What is the ruling on dealing in bonds that produce fixed returns?
Praise be to Allaah.
A bond is a certificate which, according to its terms, obliges the issuer to pay the bearer the face value plus the agreed amount of interest when it reaches maturity, or to pay other benefits, such as prizes awarded by drawing lots, or payment of a fixed amount, or any discaunt.
The Islamic Fiqh Council has researched the matter of dealing in bonds and issued the following statement:
Bonds which represent a commitment to pay the face value plus interest, or conditional benefits, are haraam according to sharee’ah, whether one is buying, selling or handling them, because they are considered to be interest-based loans. This applies whether they are issued by private companies or by public bodies run by the state. The fact that they are forbidden is not affected by giving them other names such as “certificates”, “investment documents” or “savings”, or calling the interest “profit”, “commission” or “returns”.

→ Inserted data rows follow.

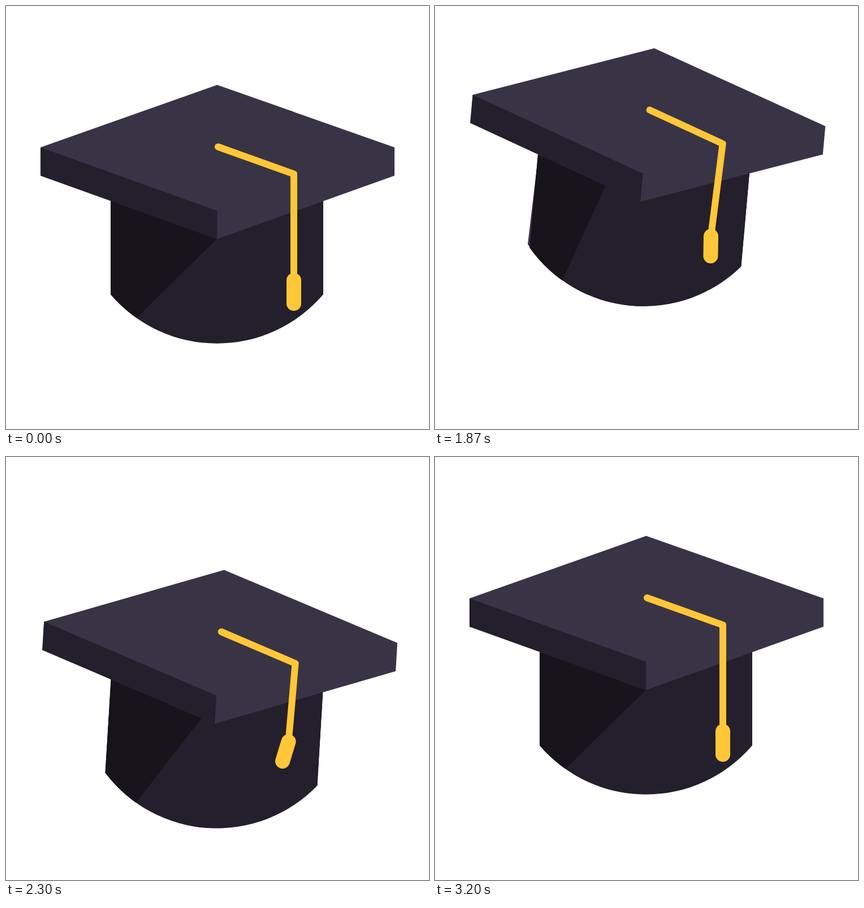
Recreate the animation shown at these times as an HTML page. Size 748 by 748 pixels, loop 3.22 s.

```html
<!DOCTYPE html>
<html lang="en">
<head>
<meta charset="utf-8">
<title>Graduation cap</title>
<style>
html, body { margin: 0; width: 100%; height: 100%; overflow: hidden; background: #fff; }
svg { display: block; width: 100%; height: 100%; }
.light { fill: #393445; }
.mid { fill: #241f2c; }
.dark { fill: #17141b; }
.gold { fill: none; stroke: #ffc738; stroke-linecap: round; stroke-linejoin: round; }
</style>
</head>
<body>
<svg viewBox="0 0 748 748">
  <defs>
    <clipPath id="body"><path d="M-189 60H187V260A247 247 0 0 1 -189 260Z"/></clipPath>
  </defs>
  <!-- Origin is the centre of the board -->
  <g id="cap">
    <path id="sliver" class="light"/>
    <g clip-path="url(#body)">
      <path class="mid" d="M-200 50H200V360H-200Z"/>
      <path id="shade" class="dark"/>
    </g>
    <path class="light" d="M-313 0L-.5 -110.5L313 0V50L-.8 162L-313 50Z"/>
    <path class="mid" d="M-313 0L-.8 112V162L-313 50Z"/>
    <path id="string" class="gold" stroke-width="12"/>
    <path id="tuft" class="gold" stroke-width="26"/>
  </g>
</svg>
<script>
const LOOP = 3220, START = 1520, STEP = 25;
const times = [1520, 1670, 1695, 1870, 2045, 2170, 2320, 2445, 2570, 2720, 2920, 3195];

// One value per time; a shorter track holds its last value
const tracks = {
  x:      [374, 362, 364.5, 378.5, 392, 411.5, 374, 358.5, 374],
  y:      [275, 382.5, 376.5, 184.8, 135.5, 190, 317.5, 279, 250],
  angle:  [-.23, -7.9, -6.9, 5.1, 13.5, 24, 0, -8.45, 0],
  ax:     [1, 12, 17.9, -6.2, -28, -41.8, 5, 41.8, 24, -24, 12, 0],
  ay:     [188, 187, 185.5, 164.7, 142, 127.1, 142, 165.2, 182, 185, 188, 188],
  bx:     [1, 24, 34.4, -3.6, -38, -62.4, 0, 57.9, 38, -34, 16, 0],
  by:     [229, 226, 223.8, 199.6, 174, 159.3, 178, 203, 222, 225, 229, 229],
  top:    [-1, 10, 16, -64.4, -60, -48.7, -20, -2.1, -1],
  bottom: [-135, -35, -20, -126, -130, -133, -131, -130, -143],
  bulge:  [0, 7, 8.6, 3.6, 0]
};
const rest = Object.fromEntries(Object.entries(tracks).map(([k, v]) => [k, v[v.length - 1]]));

// Zero slope at turning points, harmonic mean of the neighbours elsewhere
function slope(v, i) {
  if (i < 1 || i >= v.length - 1) return i ? 0 : (v[1] - v[0]) / (times[1] - times[0]);
  const a = (v[i] - v[i - 1]) / (times[i] - times[i - 1]);
  const b = (v[i + 1] - v[i]) / (times[i + 1] - times[i]);
  return a * b > 0 ? 2 * a * b / (a + b) : 0;
}

function sample(v, t) {
  const i = times.findLastIndex(k => k <= t);
  if (i >= v.length - 1) return v[v.length - 1];
  const d = times[i + 1] - times[i], u = (t - times[i]) / d, w = 1 - u;
  return v[i] * w * w * (1 + 2 * u) + v[i + 1] * u * u * (3 - 2 * u)
    + d * u * w * (slope(v, i) * w - slope(v, i + 1) * u);
}

function poseAt(t) {
  if (t < START) return rest;
  const tick = Math.floor((Math.floor(t / 10) * 10 - START) / STEP);
  const time = START + tick * STEP;
  return Object.fromEntries(Object.entries(tracks).map(([k, v]) => [k, sample(v, time)]));
}

const set = (id, name, value) => document.getElementById(id).setAttribute(name, value);
const brim = x => 162 - Math.abs(x) * .358;
const rim = x => 100 + Math.sqrt(247 * 247 - x * x);
const knot = { x: 135, y: 47 };

function draw(t) {
  const p = poseAt(t);
  const ax = knot.x + p.ax, ay = knot.y + p.ay;
  set("cap", "transform", `translate(${p.x} ${p.y}) rotate(${p.angle})`);
  set("sliver", "d", `M-188 95L${-189 - p.bulge} ${260 - 1.5 * p.bulge}L-188 260Z`);
  set("shade", "d", `M-250 0H${p.top}V${brim(p.top)}L${p.bottom} ${rim(p.bottom)}V400H-250Z`);
  set("string", "d", `M1 -1L${knot.x} ${knot.y}L${ax} ${ay}`);
  set("tuft", "d", `M${ax} ${ay}L${knot.x + p.bx} ${knot.y + p.by}`);
}

const begin = performance.now();
function frame() {
  draw((performance.now() - begin) % LOOP);
  requestAnimationFrame(frame);
}
frame();
</script>
</body>
</html>
```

Also forbidden are bonds that offer prizes, because these are loans made on the condition that the benefits or increase will go to the group loaning the money, or to one of them, who is not specified at the time of investment, in addition to the fact that this is based on the idea of gambling.
Another kind of forbidden bonds, which it is haraam to buy, sell or handle, is bonds or documents based on bidding for a specific project or activity from which the owners will not benefit in any definite way, but will only receive a share of the profits according to the number of bonds or documents that they own, and they will only receive this profit if the project is actually carried out.
And Allaah knows best.
Majma’ al-Fiqh al-Islami, p. 126